What role did the American Diabetes Association play in enacting the new law?
Throughout the health care reform debate, the American Diabetes Association fought hard to ensure that reform benefited the nearly 24 million people with diabetes and the 57 more with prediabetes. We collected stories from people with diabetes who have suffered because they did not have access to affordable health care. We met with legislators to make sure those stories were heard, and we worked with congressional staff to ensure that the smallest of details in the thousand-page bills would protect and not harm people with and at-risk for diabetes. Diabetes advocates from around the country visited with their elected officials to share their stories about how important it was for Congress to end the discrimination that prevented people with diabetes from protecting their health.
Where can I find more information about the new law and about health insurance?
For more information about the new law, see our fact sheet “Health Care Reform and People with and At-risk for Diabetes”. (http://main.diabetes.org/site/DocServer/HCR_People_with_Diabetes.pdf?docID=49641) and a September 2010 Diabetes Forecast article “Health Care Reform: What to Expect from the New Law” (http://forecast.diabetes.org/magazine/features/health-care-reform)
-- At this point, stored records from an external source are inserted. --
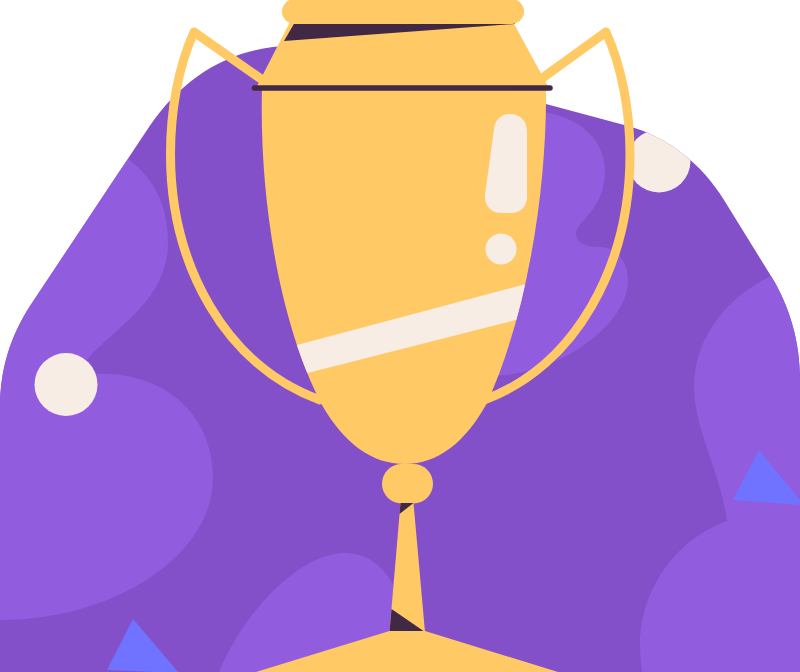
<!DOCTYPE html>
<html lang="en">
<head>
<meta charset="utf-8">
<title>Trophy illustration</title>
<style>
:root {
  --paper: #ffffff;
  --violet: #8350ca;
  --lilac: #915cde;
  --gold: #ffca65;
  --cream: #f7ede4;
  --plum: #412844;
  --blue: #6f73ff;
}
html, body { margin: 0; background: var(--paper); overflow: hidden; }
svg { display: block; width: 800px; height: 672px; }
.backdrop { fill: var(--violet); }
.patches { fill: var(--lilac); }
.gold { fill: var(--gold); }
.cream { fill: var(--cream); }
.shade { fill: var(--plum); }
.confetti { fill: var(--blue); }
.handle { fill: none; stroke: var(--gold); stroke-width: 9; stroke-linecap: round; stroke-linejoin: round; }
.rim-line { stroke: var(--plum); stroke-width: 5.5; stroke-linecap: round; }
</style>
</head>
<body>
<svg viewBox="0 0 800 672" role="img" aria-label="Golden trophy cup on a purple backdrop with confetti">
  <defs>
    <path id="backdrop-shape" d="M0 672V408C0 370 10 337 30 306L149 127C185 74 235 46 292 46L546 104L628 126C668 137 702 164 724 200L771 276C790 307 800 342 800 380V672Z"/>
    <path id="cup-shape" d="M262 88H546C547 180 530 308 487 403C465 443 437 464 405 464C371 464 344 443 322 405C280 325 259 200 262 88Z"/>
    <clipPath id="backdrop-clip"><use href="#backdrop-shape"/></clipPath>
    <clipPath id="cup-clip"><use href="#cup-shape"/></clipPath>
  </defs>

  <use class="backdrop" href="#backdrop-shape"/>
  <g clip-path="url(#backdrop-clip)">
    <g class="patches">
      <path d="M128 159C154 178 168 206 168 242C168 305 107 331 85 363L94 374C165 371 213 415 213 478C213 555 115 620 0 620V330Z"/>
      <path d="M219 672C244 611 300 553 345 553C368 553 384 567 395 588V672Z"/>
      <path d="M530 111C574 112 605 137 605 171C605 210 576 221 576 234C577 244 587 247 600 247C618 247 628 263 628 281C628 322 563 375 490 376Z"/>
      <path d="M800 265C735 283 694 333 694 387C694 429 720 470 727 521C676 539 640 590 640 645Q640 659 642 672H800Z"/>
    </g>
    <circle class="cream" cx="659" cy="161" r="31.5"/>
  </g>
  <circle class="cream" cx="66" cy="384.500" r="31.500"/>

  <g class="confetti">
    <polygon points="759,450 804,505 733,500"/>
    <polygon points="133,619 179,673 107,670"/>
  </g>

  <g id="trophy">
    <path class="handle" d="M264 81L194 32C178 67 170.500 112 170.500 154C170.500 266 226 366 320 400"/>
    <path class="handle" d="M541 79L606 32C622 67 630 112 630 154C630 266 576 366 484 400"/>

    <polygon class="gold" points="290,22 513,22 549,88 256,88"/>
    <polygon class="shade" points="295,22 515,22 515,24 284,41"/>
    <rect class="gold" x="282" y="-1" width="242" height="25" rx="12.500"/>

    <use class="gold" href="#cup-shape"/>
    <polygon class="cream" clip-path="url(#cup-clip)" points="280,349.500 545,279 545,312.500 280,380"/>
    <path class="cream" d="M494 129C495 120 501 114 510 114C520 114 527 121 527 131V197C527 207 520 213 511 213H502C491 213 484 205 485 195Z"/>
    <circle class="cream" cx="501" cy="249" r="15.500"/>
    <line class="rim-line" x1="254.500" y1="88" x2="550" y2="88"/>

    <rect class="gold" x="382" y="464" width="51" height="39.500" rx="19.700"/>
    <polygon class="gold" points="400.500,503 413.500,503 425,632 389.500,632"/>
    <polygon class="shade" points="400.500,503 413.500,503 399.500,514"/>
    <polygon class="shade" points="391.500,609 425,632 389.500,632"/>
    <polygon class="gold" points="389.500,631 425,631 558,672 256,672"/>
  </g>
</svg>
</body>
</html>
For background on health reform generally, visit a special section of our website called “Health Care Reform NOW!” (http://advocacy.diabetes.org/site/PageServer?pagename=diabetes_health_care_reform_now)
The American Diabetes Association has resources on health insurance that may help answer your questions about the complex web that is health insurance. Visit these links for more information:
- Health Insurance Options
- Separating Myth from Fact: The Truth about Diabetes and Health Care Reform
If you need more help with Social Security Disability, Call toll free at 1-800-481-0302. You can also visit our website.